Author: Elizabeth Varon


Joseph T. Wilson (1837–1890)

Joseph T. Wilson served with the United States Colored Troops during the American Civil War (1861–1865) and afterward as a writer, orator, and activist best known for The Black Phalanx; A History of the Negro Soldiers of the United States in the Wars of 1775–1812, 1861–’65 (1887). Born free in Norfolk, Wilson attended school in Massachusetts and worked as a whaler in the South Pacific and on a railroad crew in Chile before coming home to the United States in 1862 to enlist. He returned to Massachusetts after becoming sick, later fighting with the 54th Massachusetts at the Battle of Olustee, in Florida. A wound led to his discharge. After the war, Wilson settled in Norfolk, agitating for Black suffrage and full citizenship through his prodigious output of editorials, poems, speeches, and historical works. A Republican Party stalwart and officeholder, he courted controversy in the 1880s by refusing to align with the reform-minded, biracial Readjuster coalition in Virginia and choosing instead to support the “straight-out” Republicans. The Black Phalanx, meanwhile, was the most comprehensive study of African American military service of its era, commanding for Wilson widespread admiration and respect. He died in 1891 and is buried at Hampton National Cemetery.

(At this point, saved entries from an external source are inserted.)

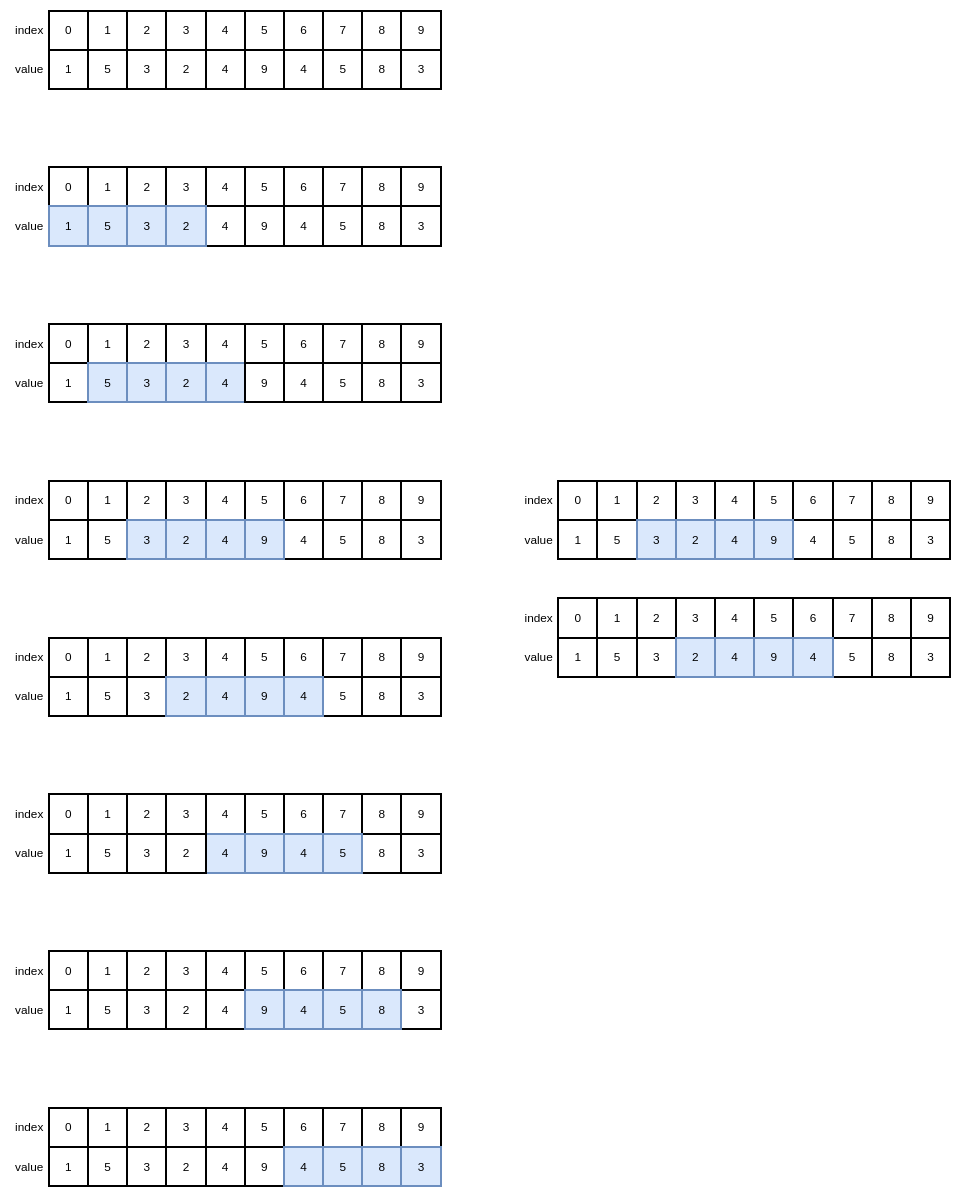
<!DOCTYPE html>
<html lang="en">
<head>
<meta charset="utf-8">
<title>Sliding window over an array</title>
<style>
:root {
  --paper: #ffffff;
  --ink: #000000;
  --window-fill: #dae8fc;
  --window-line: #6c8ebf;
  --cell: 39.2px;
}
* { box-sizing: border-box; margin: 0; padding: 0; }
body {
  width: 960px;
  height: 1197px;
  overflow: hidden;
  background: var(--paper);
  color: var(--ink);
  font: 11.8px/14px "Liberation Sans", Arial, sans-serif;
}
main {
  display: flex;
  gap: 78.4px;
  height: 1197px;
  padding: 10.5px 0 0 9.6px;
}
.steps, .comparison {
  display: flex;
  flex-direction: column;
  gap: 78.4px;
}
.comparison { gap: var(--cell); padding-top: 470.4px; }
.array {
  display: grid;
  grid-template-columns: repeat(11, var(--cell));
  grid-template-rows: repeat(2, var(--cell));
}
.array > * {
  display: flex;
  align-items: center;
  justify-content: center;
  font-weight: normal;
  font-style: normal;
}
.array b, .array em {
  position: relative;
  margin: -1px;
  border: 2px solid var(--ink);
  background: var(--paper);
}
.array em {
  z-index: 1;
  border-color: var(--window-line);
  background: var(--window-fill);
}
.array .front { z-index: 2; }
</style>
</head>
<body>
<main>
  <section class="steps">
    <div class="array">
      <span>index</span><b>0</b><b>1</b><b>2</b><b>3</b><b>4</b><b>5</b><b>6</b><b>7</b><b>8</b><b>9</b>
      <span>value</span><b>1</b><b>5</b><b>3</b><b>2</b><b>4</b><b>9</b><b>4</b><b>5</b><b>8</b><b>3</b>
    </div>
    <div class="array">
      <span>index</span><b>0</b><b>1</b><b>2</b><b>3</b><b>4</b><b>5</b><b>6</b><b>7</b><b>8</b><b>9</b>
      <span>value</span><em>1</em><em>5</em><em>3</em><em>2</em><b>4</b><b>9</b><b>4</b><b>5</b><b>8</b><b>3</b>
    </div>
    <div class="array">
      <span>index</span><b>0</b><b>1</b><b>2</b><b>3</b><b>4</b><b>5</b><b>6</b><b>7</b><b>8</b><b>9</b>
      <span>value</span><b>1</b><em>5</em><em>3</em><em>2</em><em>4</em><b class="front">9</b><b>4</b><b>5</b><b>8</b><b>3</b>
    </div>
    <div class="array">
      <span>index</span><b>0</b><b>1</b><b>2</b><b>3</b><b>4</b><b>5</b><b>6</b><b>7</b><b>8</b><b>9</b>
      <span>value</span><b>1</b><b>5</b><em>3</em><em>2</em><em>4</em><em>9</em><b>4</b><b>5</b><b>8</b><b>3</b>
    </div>
    <div class="array">
      <span>index</span><b>0</b><b>1</b><b>2</b><b>3</b><b>4</b><b>5</b><b>6</b><b>7</b><b>8</b><b>9</b>
      <span>value</span><b>1</b><b>5</b><b>3</b><em>2</em><em>4</em><em>9</em><em>4</em><b>5</b><b>8</b><b>3</b>
    </div>
    <div class="array">
      <span>index</span><b>0</b><b>1</b><b>2</b><b>3</b><b>4</b><b>5</b><b>6</b><b>7</b><b>8</b><b>9</b>
      <span>value</span><b>1</b><b>5</b><b>3</b><b class="front">2</b><em>4</em><em>9</em><em>4</em><em>5</em><b>8</b><b>3</b>
    </div>
    <div class="array">
      <span>index</span><b>0</b><b>1</b><b>2</b><b>3</b><b>4</b><b>5</b><b>6</b><b>7</b><b>8</b><b>9</b>
      <span>value</span><b>1</b><b>5</b><b>3</b><b>2</b><b>4</b><em>9</em><em>4</em><em>5</em><em>8</em><b>3</b>
    </div>
    <div class="array">
      <span>index</span><b>0</b><b>1</b><b>2</b><b>3</b><b>4</b><b>5</b><b>6</b><b>7</b><b>8</b><b>9</b>
      <span>value</span><b>1</b><b>5</b><b>3</b><b>2</b><b>4</b><b>9</b><em>4</em><em>5</em><em>8</em><em>3</em>
    </div>
  </section>
  <section class="comparison">
    <div class="array">
      <span>index</span><b>0</b><b>1</b><b>2</b><b>3</b><b>4</b><b>5</b><b>6</b><b>7</b><b>8</b><b>9</b>
      <span>value</span><b>1</b><b>5</b><em>3</em><em>2</em><em>4</em><em>9</em><b>4</b><b>5</b><b>8</b><b>3</b>
    </div>
    <div class="array">
      <span>index</span><b>0</b><b>1</b><b>2</b><b>3</b><b>4</b><b>5</b><b>6</b><b>7</b><b>8</b><b>9</b>
      <span>value</span><b>1</b><b>5</b><b>3</b><em>2</em><em>4</em><em>9</em><em>4</em><b>5</b><b>8</b><b>3</b>
    </div>
  </section>
</main>
</body>
</html>
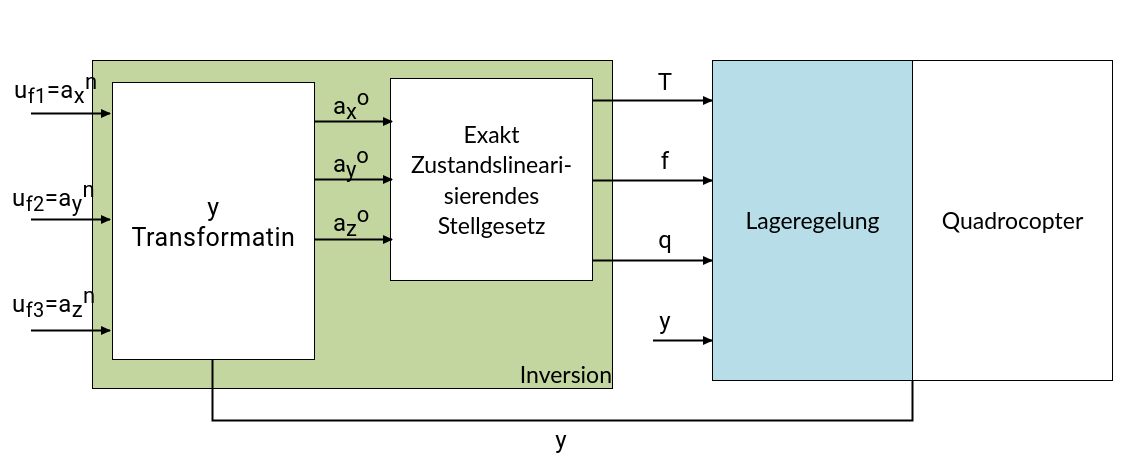
<!DOCTYPE html>
<html lang="de">
<head>
<meta charset="utf-8">
<title>Blockschaltbild Lageregelung</title>
<style>
:root { --ink: #000; --paper: #fff; --green: #c4d6a0; --blue: #b7dde8; }
* { box-sizing: border-box; }
body { margin: 0; overflow: hidden; }
.diagram { position: relative; width: 1125px; height: 472px; overflow: hidden; background: var(--paper); color: var(--ink); font: 24px/30px Roboto, sans-serif; }
.block { position: absolute; display: flex; align-items: center; justify-content: center; border: 1px solid var(--ink); background: var(--paper); text-align: center; white-space: nowrap; font: 23px/30.3px Lato, sans-serif; }
.inversion { left: 92px; top: 60px; width: 521px; height: 329px; background: var(--green); align-items: flex-end; justify-content: flex-end; }
.inversion-title { position: relative; top: 1px; }
.transformation { left: 112px; top: 82px; width: 203px; height: 278px; padding-top: 3px; font: 25px/30px Roboto, sans-serif; letter-spacing: .5px; }
.control-law { left: 390px; top: 78px; width: 203px; height: 203px; }
.attitude { left: 712px; top: 60px; width: 201px; height: 321px; background: var(--blue); }
.copter { left: 912px; top: 60px; width: 201px; height: 321px; }
.wires { position: absolute; inset: 0; }
.signal { position: absolute; white-space: nowrap; }
.input { letter-spacing: .4px; }
.axis { left: 333px; }
.flow { width: 40px; text-align: center; }
sub, sup { position: relative; vertical-align: baseline; line-height: 0; font-size: 22px; }
sub { top: 5px; }
sup { top: -9px; }
.index { font-size: 20px; }
</style>
</head>
<body>
<main class="diagram">
  <section class="block inversion"><span class="inversion-title">Inversion</span></section>
  <section class="block transformation"><span>y<br>Transformatin</span></section>
  <section class="block control-law"><span>Exakt<br>Zustandslineari-<br>sierendes<br>Stellgesetz</span></section>
  <section class="block attitude">Lageregelung</section>
  <section class="block copter">Quadrocopter</section>

  <svg class="wires" width="1125" height="472" viewBox="0 0 1125 472" aria-hidden="true">
    <defs>
      <marker id="arrowhead" markerUnits="userSpaceOnUse" markerWidth="10" markerHeight="10" refX="9" refY="5" orient="auto">
        <polygon points="0,0.5 10,5 0,9.5"/>
      </marker>
    </defs>
    <g fill="none" stroke="#000" stroke-width="2">
      <g marker-end="url(#arrowhead)">
        <g class="input-wires">
          <line x1="31" y1="113.5" x2="110" y2="113.5" marker-end="url(#arrowhead)"/>
          <line x1="31" y1="219.5" x2="110" y2="219.5" marker-end="url(#arrowhead)"/>
          <line x1="31" y1="330.5" x2="110" y2="330.5" marker-end="url(#arrowhead)"/>
        </g>
        <g class="axis-wires">
          <line x1="315" y1="121.5" x2="392" y2="121.5" marker-end="url(#arrowhead)"/>
          <line x1="315" y1="179.5" x2="392" y2="179.5" marker-end="url(#arrowhead)"/>
          <line x1="315" y1="239.5" x2="392" y2="239.5" marker-end="url(#arrowhead)"/>
        </g>
        <g class="flow-wires">
          <line x1="593" y1="100.5" x2="712" y2="100.5" marker-end="url(#arrowhead)"/>
          <line x1="593" y1="180.5" x2="712" y2="180.5" marker-end="url(#arrowhead)"/>
          <line x1="593" y1="260.5" x2="712" y2="260.5" marker-end="url(#arrowhead)"/>
          <line x1="653" y1="340.5" x2="712" y2="340.5" marker-end="url(#arrowhead)"/>
        </g>
      </g>
      <polyline class="feedback" points="212.5,360 212.5,420.5 912.5,420.5 912.5,380"/>
    </g>
  </svg>

  <span class="signal input" style="left:14px;top:75px">u<sub class="index">f1</sub>=a<sub>x</sub><sup>n</sup></span>
  <span class="signal input" style="left:12px;top:183px">u<sub class="index">f2</sub>=a<sub>y</sub><sup>n</sup></span>
  <span class="signal input" style="left:12px;top:289px">u<sub class="index">f3</sub>=a<sub>z</sub><sup>n</sup></span>

  <span class="signal axis" style="top:91px">a<sub>x</sub><sup>o</sup></span>
  <span class="signal axis" style="top:149px">a<sub>y</sub><sup>o</sup></span>
  <span class="signal axis" style="top:208px">a<sub>z</sub><sup>o</sup></span>

  <span class="signal flow" style="left:645px;top:67px">T</span>
  <span class="signal flow" style="left:645px;top:146px">f</span>
  <span class="signal flow" style="left:645px;top:225px">q</span>
  <span class="signal flow" style="left:645px;top:306px">y</span>
  <span class="signal flow" style="left:541px;top:425px">y</span>
</main>
</body>
</html>
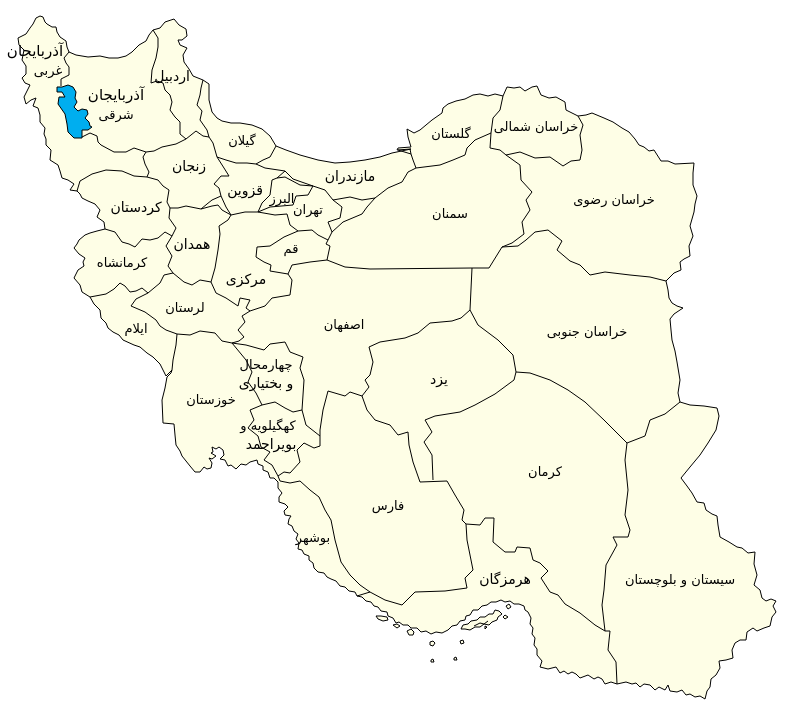
<!DOCTYPE html>
<html lang="fa">
<head>
<meta charset="utf-8">
<title>استان‌های ایران</title>
<style>
:root { --land: #fefee6; --water: #00aeef; --line: #000; --paper: #fff; }
html, body { margin: 0; background: var(--paper); overflow: hidden; }
.map { display: block; width: 800px; height: 720px; }
.land, .islands { fill: var(--land); stroke: var(--line); stroke-width: 1; stroke-linejoin: round; }
.borders { fill: none; stroke: var(--line); stroke-width: 1; stroke-linejoin: round; }
.lake { fill: var(--water); stroke: var(--line); stroke-width: 1; stroke-linejoin: round; }
.labels { font: 13px "DejaVu Sans", sans-serif; fill: var(--line); text-anchor: middle; direction: rtl; }
.labels .wide { font-size: 15px; }
.labels .mid { font-size: 14px; }
</style>
</head>
<body>
<svg class="map" viewBox="0 0 800 720" role="img" aria-label="نقشه استان‌های ایران">
  <path class="land" d="M36 18 40 16 43 17 45 22 47 24 52 27 56 27 57 32 60 37 66 41 67 47 69 52 76 55 88 57 100 56 109 58 118 58 126 56 132 52 139 45 146 41 149 35 153 30 160 28 165 22 174 19 179 25 186 29 187 36 182 40 178 40 180 45 187 48 183 55 184 62 189 69 193 76 203 80 209 84 209 100 212 112 217 118 222 121 231 123 240 123 252 125 262 129 270 136 276 146 286 150 300 155 318 160 335 163 350 162 365 160 380 157 392 153 411 149 397 150 398 148 411 147 408 137 407 129 414 133 420 130 432 120 442 113 443 108 448 104 456 101 465 99 473 95 480 94 488 96 495 94 503 96 507 87 514 88 520 87 525 91 532 87 537 86 541 95 549 98 556 97 565 102 566 110 572 113 578 116 586 115 592 113 604 118 613 122 622 128 629 132 635 139 639 145 644 147 649 151 654 150 661 161 668 161 675 164 694 163 693 173 693 185 697 196 695 204 694 212 690 226 693 236 689 246 690 256 684 259 680 262 681 270 674 273 670 277 666 281 668 290 669 298 672 303 677 306 683 308 674 314 670 319 671 330 672 340 675 351 677 362 680 380 678 393 680 402 690 405 704 406 717 408 719 416 716 430 708 443 700 455 690 467 681 478 687 486 692 493 697 502 704 503 706 510 712 514 717 516 718 525 720 537 729 542 737 547 742 548 748 553 755 552 754 564 757 575 754 585 760 590 762 598 766 601 771 599 776 601 773 606 776 612 772 617 770 626 764 628 757 631 753 628 747 632 746 640 740 640 735 643 732 650 733 658 726 660 719 661 720 668 716 675 711 679 710 687 707 691 705 699 700 696 695 697 690 694 686 695 682 690 677 692 670 691 668 685 665 690 659 687 655 690 650 685 644 684 640 687 636 683 632 684 626 682 617 684 611 682 605 684 602 679 598 677 594 679 588 675 580 678 576 674 572 672 568 674 564 671 560 673 556 667 548 669 540 667 542 661 537 655 537 649 534 645 535 638 532 634 533 628 530 624 531 618 528 612 525 610 524 606 519 604 514 604 510 601 505 602 501 600 496 602 491 602 487 605 482 606 478 610 473 610 470 615 466 616 465 620 460 621 457 625 452 626 448 630 442 633 436 632 431 634 426 631 421 632 417 628 411 628 408 625 403 625 399 622 396 623 393 618 388 616 387 612 381 611 378 607 374 606 371 602 366 601 362 597 357 596 355 592 349 591 345 587 340 586 336 581 331 579 327 577 324 573 318 572 314 568 313 563 309 560 309 556 304 554 302 550 298 549 299 543 296 539 298 534 294 531 292 526 288 524 289 519 291 516 285 515 284 511 288 507 285 504 279 502 279 497 282 493 278 488 278 482 274 478 270 478 268 472 263 470 263 466 258 464 257 460 250 462 246 465 241 464 236 469 231 465 228 466 225 460 220 459 224 455 223 450 219 447 216 449 212 447 213 452 211 453 216 456 212 459 209 458 212 463 211 468 207 469 204 467 200 472 195 472 190 466 186 461 182 456 180 451 176 445 175 435 174 424 163 423 162 400 165 388 167 377 171 373 172 370 166 376 163 370 160 364 153 357 147 353 140 347 134 345 123 340 119 335 113 332 108 328 106 323 101 318 100 310 94 304 90 297 82 292 80 285 74 278 78 270 84 266 83 262 85 258 79 254 74 248 77 244 79 240 85 235 90 233 97 231 105 229 104 222 97 217 100 210 95 204 88 201 82 198 80 194 77 191 70 190 74 184 68 180 62 178 60 171 58 165 50 160 51 150 46 145 46 139 44 134 45 128 40 122 40 115 38 108 33 106 36 98 31 100 26 104 24 97 27 91 30 85 25 83 22 78 26 74 26 66 22 60 24 50 19 45 18 38 26 34 30 28 33 24Z"/>

  <g class="borders">
    <g id="northwest">
      <path d="M69 52 64 58 66 63 69 67 69 75 61 79 61 86"/>
      <path d="M82 137 90 133 97 136 98 142 101 145 114 152 126 152 134 148 146 152 154 151 162 147 176 144 186 139 196 131 203 136 209 137"/>
      <path d="M153 30 158 38 158 47 156 58 152 70 151 83 157 81 163 83 165 90 170 95 172 102 170 110 175 117 180 122 180 134 186 139"/>
      <path d="M203 80 201 88 200 95 197 105 202 111 200 120 207 130 209 137 213 143 215 150 217 157 226 160 236 163 247 163 256 164 263 160 270 157 276 146"/>
      <path d="M146 152 143 157 145 164 149 172 147 177 158 180 163 186 169 190 167 202 170 208 178 208 186 206 201 209 207 204 212 200 221 196 219 188 214 184 221 176 229 176 224 168 217 157"/>
    </g>
    <g id="west">
      <path d="M77 191 80 181 92 174 106 170 122 171 134 176 147 177"/>
      <path d="M105 229 115 232 122 242 129 244 135 247 142 239 150 240 158 238 165 232 172 236 176 228 169 218 170 208"/>
      <path d="M172 236 166 246 172 256 168 266 173 273 164 275 160 283 148 293 142 288 136 291 130 292 125 286 120 283 114 289 106 294 90 297"/>
      <path d="M148 293 136 299 131 306 145 312 156 320 160 326 166 330 177 334 176 345 173 360 172 370"/>
      <path d="M201 209 212 206 218 205 222 210 231 215 228 220 219 226 220 234 218 250 215 268 211 282 200 280 192 285 184 282 173 273"/>
      <path d="M211 282 216 293 226 298 238 306 240 298 250 300 246 308 250 311 265 306 272 298 290 295 292 280 288 274"/>
      <path d="M250 311 242 316 245 322 238 330 244 337 239 341 232 343 222 341 215 333 200 331 190 335 177 334"/>
    </g>
    <g id="north-centre">
      <path d="M221 196 226 207 231 215 245 212 258 212 275 215 287 214"/>
      <path d="M256 164 265 168 285 171 277 178 272 180 270 195 262 203 258 212"/>
      <path d="M277 178 285 177 300 185 313 186 308 195 296 196 293 205 270 207 258 212"/>
      <path d="M285 171 293 179 313 186 325 190 333 200 350 197 362 200 375 198 388 188 402 182 408 172 416 168"/>
      <path d="M375 198 367 207 362 214 343 222 332 232 326 244 330 246 327 260"/>
      <path d="M333 200 342 207 340 218 328 222 332 232"/>
      <path d="M287 214 290 225 298 231 284 237 270 246 257 247 256 257 264 262 271 265 270 271 288 274 292 265 310 262 327 260"/>
      <path d="M298 231 312 230 318 235 328 240"/>
      <path d="M327 260 345 267 370 269 472 268 489 268 502 247 512 243 524 234 522 222 530 210 526 200 532 192 521 180 520 165 506 155"/>
    </g>
    <g id="northeast">
      <path d="M410 149 411 154 398 150M411 154 413 160 416 168 440 165 453 160 465 155 467 148 475 140 491 133"/>
      <path d="M503 96 500 110 493 118 491 133 490 148 500 150 506 155 520 152 535 158 550 157 563 166 571 161 580 160 582 150 580 135 583 125 578 116"/>
      <path d="M502 247 518 246 526 240 535 232 548 230 562 241 557 250 570 261 580 265 590 275 605 272 630 275 650 277 666 281"/>
      <path d="M472 268 470 310 478 325 498 340 513 355 516 372 530 373 550 380 568 390 585 402 604 420 627 443 645 436 650 420 665 414 680 402"/>
    </g>
    <g id="centre">
      <path d="M470 310 461 318 452 321 430 323 418 333 405 338 380 342 369 347 373 362 370 375 365 380 369 387 362 396"/>
      <path d="M516 372 514 380 495 394 475 405 460 412 435 416 425 420 432 432 424 442 432 455 433 480"/>
      <path d="M320 430 323 410 328 391 345 396 350 392 362 396 367 410 375 420 390 425 398 435 408 432 409 445 413 462 420 482 447 481 455 495 464 510 462 520 466 524 467 540 473 570 465 578 467 588 445 591 415 592 402 605 385 600 370 592 357 596"/>
      <path d="M232 343 246 345 264 350 270 344 285 342 290 352 303 357 300 368 304 380 302 410 306 425 320 436 320 430"/>
      <path d="M232 343 246 360 252 372 248 382 256 393 262 405 275 402 285 408 293 412 302 410"/>
      <path d="M262 405 250 410 254 420 248 428 258 436 261 447 270 452 264 460 272 465 278 476 284 472 290 473 300 462 297 450 304 443 314 448 320 446 320 436"/>
      <path d="M278 476 280 481 290 483 300 481 310 490 319 497 325 510 331 520 335 540 341 562 350 575 360 585 370 592"/>
    </g>
    <g id="southeast">
      <path d="M466 524 480 525 485 518 494 518 493 542 505 552 515 552 517 547 530 548 533 560 540 563 548 571 541 578 550 592 558 595 565 604 580 613 595 625 605 631"/>
      <path d="M627 443 625 460 628 490 625 515 630 530 628 537 613 537 617 545 606 565 604 590 602 605 605 631 610 631 608 650 616 662 617 684"/>
    </g>
  </g>

  <path class="lake" d="M57 87 62 87 68 85 73 87 76 92 75 98 77 102 74 107 78 111 82 109 87 110 88 114 85 118 89 122 90 126 92 127 88 130 82 130 82 138 74 138 70 134 68 132 67 124 65 114 58 104 59 97 65 97 62 92 57 92Z"/>

  <g class="islands">
    <path id="long-island" d="M461 629 463 625 468 624 471 621 477 620 480 617 485 617 489 614 493 614 495 610 499 611 502 614 498 617 497 620 492 622 489 625 484 624 480 627 475 627 470 630 465 629Z"/>
    <path d="M474 626 480 623 484 624 488 621"/>
    <path d="M376 616 381 616 387 617 388 620 383 621 378 619Z"/>
    <path d="M393 625 397 624 400 626 397 628Z"/>
    <path d="M407 631 411 629 414 632 413 635 409 635Z"/>
    <path d="M430 642 433 641 435 643 433 646 430 645Z"/>
    <path d="M460 641 463 640 464 643 461 644Z"/>
    <path d="M454 658 456 657 457 660 454 660Z"/>
    <path d="M431 660 433 659 434 662 431 662Z"/>
    <path d="M485 626 487 627 485 629Z"/>
    <path d="M506 606 509 604 511 607 508 609Z"/>
    <path d="M503 617 505 615 508 617 505 619Z"/>
  </g>

  <g class="labels">
    <text class="wide" x="35" y="56">آذربایجان</text>
    <text x="48" y="75">غربی</text>
    <text class="wide" x="116" y="100">آذربایجان</text>
    <text x="116" y="119">شرقی</text>
    <text class="mid" x="172" y="81">اردبیل</text>
    <text x="242" y="145">گیلان</text>
    <text class="mid" x="189" y="171">زنجان</text>
    <text class="mid" x="245" y="195">قزوین</text>
    <text x="282" y="203">البرز</text>
    <text x="308" y="214">تهران</text>
    <text class="mid" x="350" y="181">مازندران</text>
    <text x="451" y="138">گلستان</text>
    <text x="536" y="131">خراسان شمالی</text>
    <text x="614" y="204">خراسان رضوی</text>
    <text x="450" y="218">سمنان</text>
    <text class="mid" x="136" y="212">کردستان</text>
    <text class="mid" x="192" y="249">همدان</text>
    <text x="122" y="267">کرمانشاه</text>
    <text x="291" y="253">قم</text>
    <text class="mid" x="246" y="284">مرکزی</text>
    <text x="185" y="312">لرستان</text>
    <text x="136" y="333">ایلام</text>
    <text x="344" y="329">اصفهان</text>
    <text x="587" y="336">خراسان جنوبی</text>
    <text class="mid" x="439" y="384">یزد</text>
    <text x="266" y="369">چهارمحال</text>
    <text class="mid" x="266" y="388">و بختیاری</text>
    <text x="211" y="404">خوزستان</text>
    <text x="268" y="430">کهگیلویه و</text>
    <text class="mid" x="271" y="449">بویراحمد</text>
    <text x="545" y="476">کرمان</text>
    <text x="388" y="510">فارس</text>
    <text x="313" y="542">بوشهر</text>
    <text class="mid" x="505" y="584">هرمزگان</text>
    <text x="680" y="584">سیستان و بلوچستان</text>
  </g>
</svg>
</body>
</html>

Lucy Johnson Barbour (1775–1860)

Lucy Johnson Barbour was the wife of Virginia governor, U.S. senator, secretary of war, and minister to Great Britain James Barbour and, after his death, a women’s leader and Whig Party activist. Born in Orange County, Barbour was her husband’s first cousin. (Her sister married James Barbour’s brother, Philip Pendleton Barbour.) For much of her adult life, Lucy Barbour cared for her family as her husband moved from Richmond, to Washington, D.C., and to London. She took an interest in her husband’s politics and strongly supported female education. Upon his death in 1842, her voice became more public. In 1844 she established a women’s group in Richmond to fund and build a statue in honor of the Whig Party’s leader, Henry Clay, of Kentucky. Such activism from a woman was seen as unusual and provoked opposition. Barbour persisted, however, and the statue was commissioned and, in 1860, finally unveiled. Her son, B. Johnson Barbour, delivered the dedicatory oration at the State Capitol on April 12. Lucy Barbour died a few months later.